#### Records for this task

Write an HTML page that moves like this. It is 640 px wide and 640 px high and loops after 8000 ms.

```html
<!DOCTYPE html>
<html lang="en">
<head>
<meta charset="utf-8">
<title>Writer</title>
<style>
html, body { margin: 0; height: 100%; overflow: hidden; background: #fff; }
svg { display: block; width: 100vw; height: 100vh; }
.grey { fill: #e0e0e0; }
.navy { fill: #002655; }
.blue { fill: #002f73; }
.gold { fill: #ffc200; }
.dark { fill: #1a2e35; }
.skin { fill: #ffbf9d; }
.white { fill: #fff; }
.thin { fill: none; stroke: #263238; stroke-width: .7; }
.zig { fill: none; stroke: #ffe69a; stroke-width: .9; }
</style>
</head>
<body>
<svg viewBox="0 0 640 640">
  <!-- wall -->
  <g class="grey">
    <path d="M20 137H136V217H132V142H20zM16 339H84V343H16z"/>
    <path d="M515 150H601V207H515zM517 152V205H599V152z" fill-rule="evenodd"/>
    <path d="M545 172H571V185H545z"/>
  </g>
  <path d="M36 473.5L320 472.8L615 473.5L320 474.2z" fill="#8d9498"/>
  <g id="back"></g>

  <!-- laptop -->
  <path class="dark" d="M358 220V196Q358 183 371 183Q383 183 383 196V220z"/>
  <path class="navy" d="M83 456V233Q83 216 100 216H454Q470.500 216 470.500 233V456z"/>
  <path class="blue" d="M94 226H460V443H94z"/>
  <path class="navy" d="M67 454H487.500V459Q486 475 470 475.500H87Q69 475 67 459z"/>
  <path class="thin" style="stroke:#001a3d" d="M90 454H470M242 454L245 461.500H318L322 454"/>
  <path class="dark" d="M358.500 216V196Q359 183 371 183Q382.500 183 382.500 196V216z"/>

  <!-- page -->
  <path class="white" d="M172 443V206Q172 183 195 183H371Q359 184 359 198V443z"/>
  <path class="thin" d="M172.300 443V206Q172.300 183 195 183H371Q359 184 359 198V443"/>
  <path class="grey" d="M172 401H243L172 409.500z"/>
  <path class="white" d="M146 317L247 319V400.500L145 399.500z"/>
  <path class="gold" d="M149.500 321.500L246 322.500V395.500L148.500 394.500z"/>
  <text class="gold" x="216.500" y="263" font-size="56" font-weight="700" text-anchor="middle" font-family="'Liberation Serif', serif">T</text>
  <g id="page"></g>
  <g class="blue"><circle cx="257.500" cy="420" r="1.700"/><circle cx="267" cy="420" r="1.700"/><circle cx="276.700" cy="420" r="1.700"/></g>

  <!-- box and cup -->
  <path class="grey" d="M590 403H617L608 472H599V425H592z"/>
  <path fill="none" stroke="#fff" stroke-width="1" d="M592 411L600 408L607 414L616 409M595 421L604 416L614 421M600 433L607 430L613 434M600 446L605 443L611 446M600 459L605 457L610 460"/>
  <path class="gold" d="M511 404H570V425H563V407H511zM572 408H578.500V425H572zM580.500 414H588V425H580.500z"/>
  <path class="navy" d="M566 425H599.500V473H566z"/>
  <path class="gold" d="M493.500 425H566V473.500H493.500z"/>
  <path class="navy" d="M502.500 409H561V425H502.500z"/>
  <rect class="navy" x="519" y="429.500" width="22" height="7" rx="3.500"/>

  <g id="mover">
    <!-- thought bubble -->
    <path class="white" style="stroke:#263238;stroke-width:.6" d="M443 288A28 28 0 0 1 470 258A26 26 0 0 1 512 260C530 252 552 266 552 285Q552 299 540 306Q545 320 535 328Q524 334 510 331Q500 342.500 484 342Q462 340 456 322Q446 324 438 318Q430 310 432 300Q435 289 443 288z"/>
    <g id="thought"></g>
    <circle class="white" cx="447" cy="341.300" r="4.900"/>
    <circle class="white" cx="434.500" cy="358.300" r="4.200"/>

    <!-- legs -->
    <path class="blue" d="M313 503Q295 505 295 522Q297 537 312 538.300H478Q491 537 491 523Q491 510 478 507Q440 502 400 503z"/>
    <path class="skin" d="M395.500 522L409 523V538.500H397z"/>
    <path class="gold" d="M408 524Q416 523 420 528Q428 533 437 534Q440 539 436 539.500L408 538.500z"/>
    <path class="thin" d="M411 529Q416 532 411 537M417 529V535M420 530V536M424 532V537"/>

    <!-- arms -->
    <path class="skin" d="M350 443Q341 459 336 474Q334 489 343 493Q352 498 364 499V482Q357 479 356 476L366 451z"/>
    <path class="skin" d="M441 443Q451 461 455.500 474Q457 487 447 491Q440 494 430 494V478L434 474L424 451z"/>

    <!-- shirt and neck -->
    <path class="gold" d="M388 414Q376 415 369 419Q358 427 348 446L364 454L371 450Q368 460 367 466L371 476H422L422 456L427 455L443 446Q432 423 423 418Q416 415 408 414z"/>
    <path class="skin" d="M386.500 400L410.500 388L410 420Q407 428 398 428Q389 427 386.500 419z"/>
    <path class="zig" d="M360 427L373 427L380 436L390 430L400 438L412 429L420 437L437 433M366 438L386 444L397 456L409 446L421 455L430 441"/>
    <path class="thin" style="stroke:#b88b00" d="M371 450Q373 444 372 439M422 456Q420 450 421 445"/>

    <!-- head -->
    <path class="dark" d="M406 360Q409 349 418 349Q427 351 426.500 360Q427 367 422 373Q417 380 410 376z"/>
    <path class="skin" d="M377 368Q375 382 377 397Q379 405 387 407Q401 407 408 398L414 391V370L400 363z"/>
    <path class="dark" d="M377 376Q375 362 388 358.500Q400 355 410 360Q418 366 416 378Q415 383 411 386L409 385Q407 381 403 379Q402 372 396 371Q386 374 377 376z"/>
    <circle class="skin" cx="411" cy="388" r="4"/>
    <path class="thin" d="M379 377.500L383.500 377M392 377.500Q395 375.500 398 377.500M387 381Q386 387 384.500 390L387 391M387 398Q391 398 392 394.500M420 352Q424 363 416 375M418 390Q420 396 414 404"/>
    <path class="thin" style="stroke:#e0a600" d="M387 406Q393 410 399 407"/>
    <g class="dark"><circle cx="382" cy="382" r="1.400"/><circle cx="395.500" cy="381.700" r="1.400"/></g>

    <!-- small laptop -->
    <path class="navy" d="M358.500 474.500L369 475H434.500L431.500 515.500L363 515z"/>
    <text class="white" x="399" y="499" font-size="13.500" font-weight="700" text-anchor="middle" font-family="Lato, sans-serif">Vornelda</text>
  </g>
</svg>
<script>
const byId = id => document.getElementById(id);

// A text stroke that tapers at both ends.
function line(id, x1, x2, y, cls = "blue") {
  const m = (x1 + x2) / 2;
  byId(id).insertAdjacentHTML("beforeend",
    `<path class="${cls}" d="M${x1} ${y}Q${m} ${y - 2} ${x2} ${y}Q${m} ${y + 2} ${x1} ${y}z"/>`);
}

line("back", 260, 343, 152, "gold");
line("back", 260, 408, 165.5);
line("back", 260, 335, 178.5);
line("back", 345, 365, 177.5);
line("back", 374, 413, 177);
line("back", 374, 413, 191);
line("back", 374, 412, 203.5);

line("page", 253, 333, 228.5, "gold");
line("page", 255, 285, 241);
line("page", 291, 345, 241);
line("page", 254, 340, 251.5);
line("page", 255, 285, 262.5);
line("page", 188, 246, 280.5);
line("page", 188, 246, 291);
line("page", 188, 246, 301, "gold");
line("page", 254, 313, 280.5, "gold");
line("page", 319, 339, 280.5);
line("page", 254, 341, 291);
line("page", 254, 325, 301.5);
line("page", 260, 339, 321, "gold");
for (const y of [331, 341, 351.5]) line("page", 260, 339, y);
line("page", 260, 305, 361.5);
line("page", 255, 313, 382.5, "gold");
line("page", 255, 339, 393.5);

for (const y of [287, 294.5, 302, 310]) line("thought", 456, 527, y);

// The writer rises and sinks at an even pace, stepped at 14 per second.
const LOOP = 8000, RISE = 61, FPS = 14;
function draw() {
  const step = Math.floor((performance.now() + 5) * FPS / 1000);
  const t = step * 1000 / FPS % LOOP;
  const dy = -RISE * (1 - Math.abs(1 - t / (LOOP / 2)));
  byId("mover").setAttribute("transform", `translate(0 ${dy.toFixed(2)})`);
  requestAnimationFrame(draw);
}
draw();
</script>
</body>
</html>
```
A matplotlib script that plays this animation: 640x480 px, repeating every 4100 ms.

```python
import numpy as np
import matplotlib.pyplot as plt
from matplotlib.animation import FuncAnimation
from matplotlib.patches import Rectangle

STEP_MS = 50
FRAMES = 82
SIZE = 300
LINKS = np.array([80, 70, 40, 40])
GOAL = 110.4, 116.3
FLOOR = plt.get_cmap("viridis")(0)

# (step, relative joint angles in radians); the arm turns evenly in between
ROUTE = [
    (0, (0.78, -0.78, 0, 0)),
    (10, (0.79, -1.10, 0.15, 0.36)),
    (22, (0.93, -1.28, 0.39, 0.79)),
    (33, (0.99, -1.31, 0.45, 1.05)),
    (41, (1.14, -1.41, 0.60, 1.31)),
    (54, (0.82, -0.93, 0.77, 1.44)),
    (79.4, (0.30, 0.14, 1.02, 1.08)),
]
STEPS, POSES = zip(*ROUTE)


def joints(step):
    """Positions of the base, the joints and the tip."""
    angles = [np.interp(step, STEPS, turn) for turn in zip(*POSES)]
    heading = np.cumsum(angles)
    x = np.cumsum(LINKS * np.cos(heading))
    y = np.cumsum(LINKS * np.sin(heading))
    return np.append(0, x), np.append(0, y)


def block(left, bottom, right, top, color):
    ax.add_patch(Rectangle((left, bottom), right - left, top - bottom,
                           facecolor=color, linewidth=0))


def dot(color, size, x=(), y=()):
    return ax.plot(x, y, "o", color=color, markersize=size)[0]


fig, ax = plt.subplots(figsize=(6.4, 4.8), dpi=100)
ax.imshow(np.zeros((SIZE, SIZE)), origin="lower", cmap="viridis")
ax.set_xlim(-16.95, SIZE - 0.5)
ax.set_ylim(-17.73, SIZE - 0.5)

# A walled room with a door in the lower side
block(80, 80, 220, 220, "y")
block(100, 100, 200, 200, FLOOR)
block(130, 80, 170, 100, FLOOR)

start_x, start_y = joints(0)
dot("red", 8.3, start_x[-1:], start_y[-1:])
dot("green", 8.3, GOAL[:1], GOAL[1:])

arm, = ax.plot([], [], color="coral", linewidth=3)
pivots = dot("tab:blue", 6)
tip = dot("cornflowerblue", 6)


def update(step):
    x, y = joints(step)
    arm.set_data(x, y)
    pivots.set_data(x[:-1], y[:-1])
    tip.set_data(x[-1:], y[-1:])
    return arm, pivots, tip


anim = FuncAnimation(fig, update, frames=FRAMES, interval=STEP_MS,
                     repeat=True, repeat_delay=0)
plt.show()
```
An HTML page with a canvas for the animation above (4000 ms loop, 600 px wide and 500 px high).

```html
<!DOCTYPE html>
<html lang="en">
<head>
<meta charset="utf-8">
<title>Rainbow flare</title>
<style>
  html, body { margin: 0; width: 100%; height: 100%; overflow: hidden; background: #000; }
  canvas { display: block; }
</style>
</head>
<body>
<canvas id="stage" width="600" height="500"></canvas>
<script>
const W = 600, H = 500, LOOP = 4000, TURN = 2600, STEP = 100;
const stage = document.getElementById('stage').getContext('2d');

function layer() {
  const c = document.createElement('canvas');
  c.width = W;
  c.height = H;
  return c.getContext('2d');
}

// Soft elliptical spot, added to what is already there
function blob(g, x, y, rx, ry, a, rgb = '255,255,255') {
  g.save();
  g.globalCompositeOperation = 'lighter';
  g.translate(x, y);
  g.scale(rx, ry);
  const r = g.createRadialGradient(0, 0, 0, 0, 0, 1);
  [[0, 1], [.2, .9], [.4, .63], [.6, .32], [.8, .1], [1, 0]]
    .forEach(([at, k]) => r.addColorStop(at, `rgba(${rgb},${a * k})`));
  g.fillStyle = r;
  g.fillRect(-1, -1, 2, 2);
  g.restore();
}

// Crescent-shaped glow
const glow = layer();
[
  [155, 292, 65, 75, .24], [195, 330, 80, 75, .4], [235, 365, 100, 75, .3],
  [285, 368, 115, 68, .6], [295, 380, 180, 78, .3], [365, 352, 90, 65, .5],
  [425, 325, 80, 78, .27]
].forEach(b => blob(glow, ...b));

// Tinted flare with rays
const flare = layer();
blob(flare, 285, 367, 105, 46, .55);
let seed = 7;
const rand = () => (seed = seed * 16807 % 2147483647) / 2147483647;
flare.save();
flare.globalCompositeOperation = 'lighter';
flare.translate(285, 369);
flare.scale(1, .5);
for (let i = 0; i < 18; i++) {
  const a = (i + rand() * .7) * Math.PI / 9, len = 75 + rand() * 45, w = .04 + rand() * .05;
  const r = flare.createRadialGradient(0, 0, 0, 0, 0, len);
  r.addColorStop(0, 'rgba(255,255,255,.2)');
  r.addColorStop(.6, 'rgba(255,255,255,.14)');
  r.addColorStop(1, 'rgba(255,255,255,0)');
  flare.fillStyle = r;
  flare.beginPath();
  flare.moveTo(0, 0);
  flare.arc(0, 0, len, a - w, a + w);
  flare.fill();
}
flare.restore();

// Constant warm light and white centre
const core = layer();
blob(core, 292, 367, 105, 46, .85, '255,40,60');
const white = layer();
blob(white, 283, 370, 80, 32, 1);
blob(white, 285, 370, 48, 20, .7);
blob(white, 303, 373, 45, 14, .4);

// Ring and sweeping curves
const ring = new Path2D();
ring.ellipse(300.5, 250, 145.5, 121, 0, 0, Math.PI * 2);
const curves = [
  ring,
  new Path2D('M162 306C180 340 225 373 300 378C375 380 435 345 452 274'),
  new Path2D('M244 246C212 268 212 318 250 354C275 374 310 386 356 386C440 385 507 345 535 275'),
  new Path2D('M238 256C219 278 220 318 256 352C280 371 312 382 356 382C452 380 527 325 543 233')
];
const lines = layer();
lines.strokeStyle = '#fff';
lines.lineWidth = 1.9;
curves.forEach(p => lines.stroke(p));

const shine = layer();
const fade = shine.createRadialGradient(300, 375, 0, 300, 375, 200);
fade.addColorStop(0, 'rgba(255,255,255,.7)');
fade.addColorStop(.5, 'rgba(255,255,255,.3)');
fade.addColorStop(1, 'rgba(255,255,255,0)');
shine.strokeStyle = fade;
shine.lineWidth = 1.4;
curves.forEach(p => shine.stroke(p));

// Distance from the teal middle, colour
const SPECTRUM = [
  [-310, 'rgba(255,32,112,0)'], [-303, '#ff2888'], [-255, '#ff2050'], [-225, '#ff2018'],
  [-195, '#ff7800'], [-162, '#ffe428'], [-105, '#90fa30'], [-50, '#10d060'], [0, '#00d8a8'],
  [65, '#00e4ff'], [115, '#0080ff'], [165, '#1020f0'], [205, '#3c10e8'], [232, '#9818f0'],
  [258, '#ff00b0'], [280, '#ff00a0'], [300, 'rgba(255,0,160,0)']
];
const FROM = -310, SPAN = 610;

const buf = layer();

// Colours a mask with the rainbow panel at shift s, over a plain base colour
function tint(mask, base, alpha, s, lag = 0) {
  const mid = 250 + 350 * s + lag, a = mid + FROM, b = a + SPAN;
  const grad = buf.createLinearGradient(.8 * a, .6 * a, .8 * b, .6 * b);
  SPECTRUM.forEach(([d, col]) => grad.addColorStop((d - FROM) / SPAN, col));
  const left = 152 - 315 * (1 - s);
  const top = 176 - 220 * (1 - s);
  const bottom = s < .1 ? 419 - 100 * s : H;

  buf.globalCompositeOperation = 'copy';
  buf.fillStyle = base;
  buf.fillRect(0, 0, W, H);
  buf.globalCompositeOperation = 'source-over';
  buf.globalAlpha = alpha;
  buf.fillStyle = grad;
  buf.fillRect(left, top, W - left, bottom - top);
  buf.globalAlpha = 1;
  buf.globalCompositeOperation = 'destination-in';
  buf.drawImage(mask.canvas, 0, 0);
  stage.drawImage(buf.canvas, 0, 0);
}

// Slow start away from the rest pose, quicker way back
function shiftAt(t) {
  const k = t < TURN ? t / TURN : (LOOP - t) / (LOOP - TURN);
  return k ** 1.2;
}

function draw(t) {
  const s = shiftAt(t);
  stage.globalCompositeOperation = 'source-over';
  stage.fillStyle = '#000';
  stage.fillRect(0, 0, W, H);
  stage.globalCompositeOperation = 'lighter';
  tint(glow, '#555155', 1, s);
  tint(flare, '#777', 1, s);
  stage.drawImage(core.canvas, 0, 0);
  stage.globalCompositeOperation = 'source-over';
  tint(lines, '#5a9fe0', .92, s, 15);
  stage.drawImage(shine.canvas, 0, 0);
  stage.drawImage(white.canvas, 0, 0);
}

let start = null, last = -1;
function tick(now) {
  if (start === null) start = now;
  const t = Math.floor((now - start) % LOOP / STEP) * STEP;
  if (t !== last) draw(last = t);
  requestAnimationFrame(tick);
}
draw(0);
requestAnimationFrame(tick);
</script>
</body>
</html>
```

########

How many lines in the entries above include the string "base"? Give only the number.

- **Answer section**: 4